Here is a complete proof: as remarked in the answer by Norondion, we can reduce to
the case when $C\_1 \rightarrow C\_2$ is generically separable, i.e. $k(C\_1)$ is separable
over $k(C\_2)$. Let $A \subset k(C\_1)$ be a finite type $k$-algebra consisting of the regular
functions on some non-empty affine open subset $U$ of $C\_2$ (it doesn't matter which one
you choose), so that $k(C\_2)$ is the fraction field of $A$.

By the primitive element theorem, we may write $k(C\_1) = k(C\_2)[\alpha]$, where
$\alpha$ satisfies some polynomial $f(\alpha) = \alpha^n + a_{n-1}\alpha^{n-1} + \cdots
+ a_1 \alpha + a_0 = 0,$ for some $a_i$ in $K(C\_2)$.

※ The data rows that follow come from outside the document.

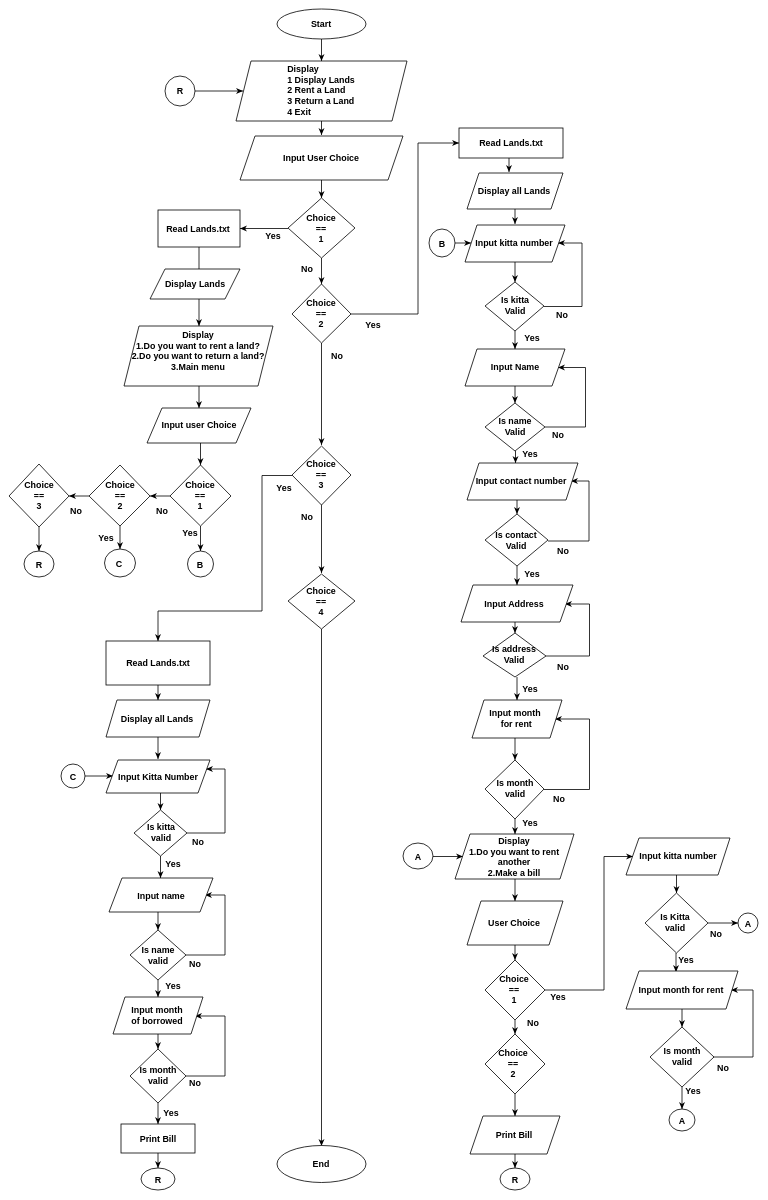
<!DOCTYPE html>
<html lang="en">
<head>
<meta charset="utf-8">
<title>Land rental flowchart</title>
<style>
:root { --ink: #000; --paper: #fff; }
* { margin: 0; box-sizing: border-box; }
body { width: 768px; height: 1200px; overflow: hidden; background: var(--paper); }
.flowchart { position: relative; width: 768px; height: 1200px; overflow: hidden; color: var(--ink); font: bold 8.9px/10.7px "Liberation Sans", Arial, sans-serif; }
.drawing { position: absolute; inset: 0; display: block; }
.shapes { fill: var(--paper); stroke: var(--ink); stroke-width: .8; }
.connectors { fill: none; stroke: var(--ink); stroke-width: .8; }
.arrows { marker-end: url(#arrowhead); }
.flowchart p { position: absolute; left: var(--x); top: var(--y); transform: translate(-50%, -50%); white-space: nowrap; text-align: center; }
.flowchart .menu { text-align: left; }
</style>
</head>
<body>
<main class="flowchart">
<svg class="drawing" width="768" height="1200" viewBox="0 0 768 1200" aria-hidden="true">
<defs>
<marker id="arrowhead" markerUnits="userSpaceOnUse" markerWidth="8" markerHeight="8" refX="7" refY="3" orient="auto" viewBox="0 0 8 6"><path d="M0 0L7 3L0 6L2 3Z" fill="#000" stroke="none"/></marker>
</defs>
<g class="connectors">
<path d="M199 247V270"/>
<g class="arrows">
<!-- main menu -->
<path d="M321.5 39V61"/><path d="M195 91H243"/><path d="M321.5 121V135"/><path d="M321.5 180V198"/>
<path d="M288 228.500H240"/><path d="M321.5 258V284"/><path d="M321.5 343V445"/><path d="M321.5 505V573"/><path d="M321.5 629V1146"/>
<path d="M351 314H418V143H459"/><path d="M292 475.500H262V611H158V641"/>
<!-- display lands -->
<path d="M199 299V326"/><path d="M199 386V408"/><path d="M200.500 443V465"/>
<path d="M170 496H150"/><path d="M89 496H69"/><path d="M200.500 526V551"/><path d="M120 526V549"/><path d="M39 527V551"/>
<!-- return a land -->
<path d="M158 685V700"/><path d="M158 737V759"/><path d="M85 776H113"/><path d="M160.500 793V810"/><path d="M160.500 856V878"/>
<path d="M187 833H225V769H206"/><path d="M158 912V930"/><path d="M158 980V997"/><path d="M186 955H225V895H205"/>
<path d="M158 1034V1049"/><path d="M158 1103V1124"/><path d="M186 1076H225V1016H195"/><path d="M158 1153V1168"/>
<!-- rent a land -->
<path d="M509 158V172"/><path d="M515 209V224"/><path d="M455 243H471"/><path d="M515 262V282"/><path d="M544 306.500H582V243H558"/>
<path d="M515 331V349"/><path d="M515 386V403"/><path d="M545 427H585.500V367.500H558"/><path d="M515.500 451V463"/>
<path d="M517 500V514"/><path d="M548 541H589V481H571"/><path d="M517 566V585"/><path d="M515 622V633"/><path d="M546 656H589.500V604H565"/>
<path d="M517 677V700"/><path d="M515 738V760"/><path d="M544 789.500H589.500V719H555"/><path d="M515 819V834"/>
<path d="M433 856.500H463"/><path d="M515 879V901"/><path d="M515 945V960"/><path d="M515 1020V1034"/><path d="M515 1094V1116"/><path d="M515 1154V1168"/>
<!-- rent another -->
<path d="M545 990H604V856.500H633"/><path d="M676.500 875V893"/><path d="M708 923H738"/><path d="M676 953V972"/>
<path d="M682 1009V1027"/><path d="M713 1057H753V990H731"/><path d="M682 1087V1109"/>
</g>
</g>
<g class="shapes">
<!-- main menu -->
<ellipse cx="321.500" cy="24" rx="44.500" ry="15"/>
<polygon points="251,61 407,61 392,121 236,121"/>
<ellipse cx="180" cy="91" rx="15" ry="15"/>
<polygon points="255,136 403,136 388,180 240,180"/>
<polygon points="321.500,198 355,228 321.500,258 288,228"/>
<polygon points="321.500,284 351,314 321.500,343 292,314"/>
<polygon points="321.500,446 351,475 321.500,505 292,475"/>
<polygon points="321.500,574 355,601 321.500,629 288,601"/>
<ellipse cx="321.500" cy="1164" rx="44.500" ry="18.500"/>
<!-- display lands -->
<rect x="158" y="210" width="82" height="37"/>
<polygon points="165,269 240,269 225,299 150,299"/>
<polygon points="139,326 273,326 258,386 124,386"/>
<polygon points="162,408 251,408 236,443 147,443"/>
<polygon points="200.500,465 231,496 200.500,526 170,496"/>
<polygon points="120,465 150,496 120,526 89,496"/>
<polygon points="39,464 69,496 39,527 9,496"/>
<ellipse cx="39" cy="564" rx="15" ry="13"/><ellipse cx="120" cy="563" rx="15.500" ry="14"/><ellipse cx="200.500" cy="564" rx="13" ry="13"/>
<!-- return a land -->
<rect x="106" y="641" width="104" height="44"/>
<polygon points="117,700 210,700 199,737 106,737"/>
<ellipse cx="73" cy="776" rx="12" ry="12"/>
<polygon points="118,760 210,760 198,793 106,793"/>
<polygon points="160.500,810 187,833 160.500,856 134,833"/>
<polygon points="122,878 213,878 200,912 109,912"/>
<polygon points="158,930 186,955 158,980 130,955"/>
<polygon points="125,997 203,997 191,1034 113,1034"/>
<polygon points="158,1049 186,1076 158,1103 130,1076"/>
<rect x="121" y="1124" width="74" height="29"/>
<ellipse cx="158" cy="1179" rx="17" ry="11"/>
<!-- rent a land -->
<rect x="459" y="128" width="104" height="30"/>
<polygon points="479,173 563,173 551,209 467,209"/>
<ellipse cx="442" cy="243" rx="13" ry="14"/>
<polygon points="477,225 565,225 552,262 465,262"/>
<polygon points="515,282 544,306 515,331 485,306"/>
<polygon points="477,349 565,349 552,386 465,386"/>
<polygon points="515,403 545,427 515,451 485,427"/>
<polygon points="479,463 578,463 566,500 467,500"/>
<polygon points="517,514 548,540 517,566 485,540"/>
<polygon points="473,585 573,585 560,622 461,622"/>
<polygon points="515,633 546,656 515,677 483,656"/>
<polygon points="484,700 562,700 550,738 472,738"/>
<polygon points="515,760 544,789 515,819 485,789"/>
<ellipse cx="418" cy="856" rx="15" ry="13"/>
<polygon points="470,834 574,834 560,879 455,879"/>
<polygon points="481,901 563,901 549,945 467,945"/>
<polygon points="515,960 545,990 515,1020 485,990"/>
<polygon points="515,1034 545,1064 515,1094 485,1064"/>
<polygon points="483,1116 560,1116 547,1154 470,1154"/>
<ellipse cx="515" cy="1179" rx="15" ry="11"/>
<!-- rent another -->
<polygon points="639,838 730,838 718,875 626,875"/>
<polygon points="676.500,893 708,923 676.500,953 645,923"/>
<ellipse cx="748" cy="923" rx="10" ry="10"/>
<polygon points="639,971 738,971 726,1009 626,1009"/>
<polygon points="682,1027 714,1057 682,1087 650,1057"/>
<ellipse cx="682" cy="1120" rx="13" ry="11"/>
</g>
</svg>

<!-- main menu -->
<p style="--x:321px;--y:24px">Start</p>
<p class="menu" style="--x:321px;--y:91px">Display<br>1 Display Lands<br>2 Rent a Land<br>3 Return a Land<br>4 Exit</p>
<p style="--x:180px;--y:91px">R</p>
<p style="--x:321px;--y:158px">Input User Choice</p>
<p style="--x:321px;--y:229px">Choice<br>==<br>1</p>
<p style="--x:273px;--y:236px">Yes</p>
<p style="--x:307px;--y:269px">No</p>
<p style="--x:321px;--y:314px">Choice<br>==<br>2</p>
<p style="--x:373px;--y:325px">Yes</p>
<p style="--x:337px;--y:356px">No</p>
<p style="--x:321px;--y:475px">Choice<br>==<br>3</p>
<p style="--x:284px;--y:488px">Yes</p>
<p style="--x:307px;--y:517px">No</p>
<p style="--x:321px;--y:602px">Choice<br>==<br>4</p>
<p style="--x:321px;--y:1164px">End</p>

<!-- display lands -->
<p style="--x:198px;--y:229px">Read Lands.txt</p>
<p style="--x:195px;--y:284px">Display Lands</p>
<p style="--x:198px;--y:351px">Display<br>1.Do you want to rent a land?<br>2.Do you want to return a land?<br>3.Main menu</p>
<p style="--x:199px;--y:425px">Input user Choice</p>
<p style="--x:200px;--y:496px">Choice<br>==<br>1</p>
<p style="--x:162px;--y:511px">No</p>
<p style="--x:190px;--y:533px">Yes</p>
<p style="--x:200px;--y:565px">B</p>
<p style="--x:120px;--y:496px">Choice<br>==<br>2</p>
<p style="--x:76px;--y:511px">No</p>
<p style="--x:106px;--y:538px">Yes</p>
<p style="--x:119px;--y:564px">C</p>
<p style="--x:39px;--y:496px">Choice<br>==<br>3</p>
<p style="--x:39px;--y:565px">R</p>

<!-- return a land -->
<p style="--x:158px;--y:663px">Read Lands.txt</p>
<p style="--x:157px;--y:719px">Display all Lands</p>
<p style="--x:73px;--y:777px">C</p>
<p style="--x:158px;--y:777px">Input Kitta Number</p>
<p style="--x:161px;--y:833px">Is kitta<br>valid</p>
<p style="--x:198px;--y:842px">No</p>
<p style="--x:173px;--y:864px">Yes</p>
<p style="--x:161px;--y:896px">Input name</p>
<p style="--x:158px;--y:956px">Is name<br>valid</p>
<p style="--x:195px;--y:964px">No</p>
<p style="--x:173px;--y:986px">Yes</p>
<p style="--x:157px;--y:1016px">Input month<br>of borrowed</p>
<p style="--x:158px;--y:1076px">Is month<br>valid</p>
<p style="--x:195px;--y:1083px">No</p>
<p style="--x:171px;--y:1113px">Yes</p>
<p style="--x:158px;--y:1139px">Print Bill</p>
<p style="--x:158px;--y:1180px">R</p>

<!-- rent a land -->
<p style="--x:511px;--y:143px">Read Lands.txt</p>
<p style="--x:514px;--y:191px">Display all Lands</p>
<p style="--x:442px;--y:244px">B</p>
<p style="--x:514px;--y:243px">Input kitta number</p>
<p style="--x:515px;--y:306px">Is kitta<br>Valid</p>
<p style="--x:562px;--y:315px">No</p>
<p style="--x:532px;--y:338px">Yes</p>
<p style="--x:515px;--y:367px">Input Name</p>
<p style="--x:515px;--y:427px">Is name<br>Valid</p>
<p style="--x:558px;--y:435px">No</p>
<p style="--x:530px;--y:454px">Yes</p>
<p style="--x:521px;--y:481px">Input contact number</p>
<p style="--x:516px;--y:541px">Is contact<br>Valid</p>
<p style="--x:563px;--y:551px">No</p>
<p style="--x:532px;--y:574px">Yes</p>
<p style="--x:514px;--y:604px">Input Address</p>
<p style="--x:514px;--y:655px">Is address<br>Valid</p>
<p style="--x:563px;--y:667px">No</p>
<p style="--x:530px;--y:689px">Yes</p>
<p style="--x:515px;--y:719px">Input month<br>&nbsp;for rent</p>
<p style="--x:515px;--y:789px">Is month<br>valid</p>
<p style="--x:559px;--y:799px">No</p>
<p style="--x:530px;--y:823px">Yes</p>
<p style="--x:418px;--y:857px">A</p>
<p style="--x:514px;--y:857px">Display<br>1.Do you want to rent<br>another<br>2.Make a bill</p>
<p style="--x:514px;--y:923px">User Choice</p>
<p style="--x:514px;--y:990px">Choice<br>==<br>1</p>
<p style="--x:558px;--y:997px">Yes</p>
<p style="--x:533px;--y:1023px">No</p>
<p style="--x:513px;--y:1064px">Choice<br>==<br>2</p>
<p style="--x:514px;--y:1135px">Print Bill</p>
<p style="--x:515px;--y:1180px">R</p>

<!-- rent another -->
<p style="--x:678px;--y:856px">Input kitta number</p>
<p style="--x:675px;--y:923px">Is Kitta<br>valid</p>
<p style="--x:716px;--y:934px">No</p>
<p style="--x:748px;--y:924px">A</p>
<p style="--x:686px;--y:960px">Yes</p>
<p style="--x:681px;--y:990px">Input month for rent</p>
<p style="--x:682px;--y:1057px">Is month<br>valid</p>
<p style="--x:723px;--y:1068px">No</p>
<p style="--x:693px;--y:1091px">Yes</p>
<p style="--x:682px;--y:1121px">A</p>
</main>
</body>
</html>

Now the $a_i$ can be written as fractions involving elements of $A$, i.e. each
$a_i = b_i/c_i$ for some $b_i,c_i \in A$ (with $c_i$ non-zero). We may replace
$A$ by $A[c\_0^{-1},\ldots,c\_{n-1}^{-1}]$ (this corresponds to puncturing $U$ at
the zeroes of the $c_i$), and thus assume that in fact the $a_i$ lie in $A$.

The ring $A[\alpha]$ is now integral over $A$, and of course has fraction field equal
to $k(C_2)[\alpha] = k(C_1)$. It need not be that $A[\alpha]$ is integrally closed,
though. We are going to shrink $U$ further so we can be sure of this.

By separability of $k(C_1)$ over $k(C_2)$, we know that the discriminant $\Delta$
of $f$ is non-zero, and so replacing $A$ by $A[\Delta^{-1}]$ (i.e. shrinking $U$
some more) we may assume that $\Delta$ is invertible in $A$ as well.

It's now not hard to prove that $A[\alpha]$ is integrally closed over $A$. Thus
$\text{Spec }A[\alpha]$ is the preimage of $U$ in $C_1$ (in a map of smooth curves,
taking preimages of an affine open precisely corresponds to taking the integral closure
of the corresponding ring).

In other words, restricted to $U \subset C_2$, the map has the form
$\text{Spec }A[\alpha] \rightarrow \text{Spec }A,$ or, what is the same,
$\text{Spec }A[x]/(f(x)) \rightarrow \text{Spec A}$.

Now if you fix a closed point $\mathfrak m \in \text{Spec }A,$ the fibre over this point
is equal to $\text{Spec }(A/\mathfrak m)[x]/(\overline{f}(x)) = k[x]/(\overline{f}(x)),$
where here $\overline{f}$ denotes the reduction of $f$ mod $\mathfrak m$.
(Here is where we use that $k$ is algebraically closed, to deduce that $A/\mathfrak m = k,$
and not some finite extension of $k$.)

Now we arranged for $\Delta$ to be in $A^{\times}$, and so $\bar{\Delta}$ (the reduction
of $\Delta$ mod $\mathfrak m$, or equivalently, the discriminant of $\bar{f}$)
is non-zero, and so $k[x]/(\bar{f}(x))$ is just a product of copies of $k$,
as many as equal to the degree of $f$, which equals the degree of $k(C_1)$ over
$k(C_2)$. Thus $\text{Spec }k[x]/(\bar{f}(x))$ is a union of that many points,
which is what we wanted to show.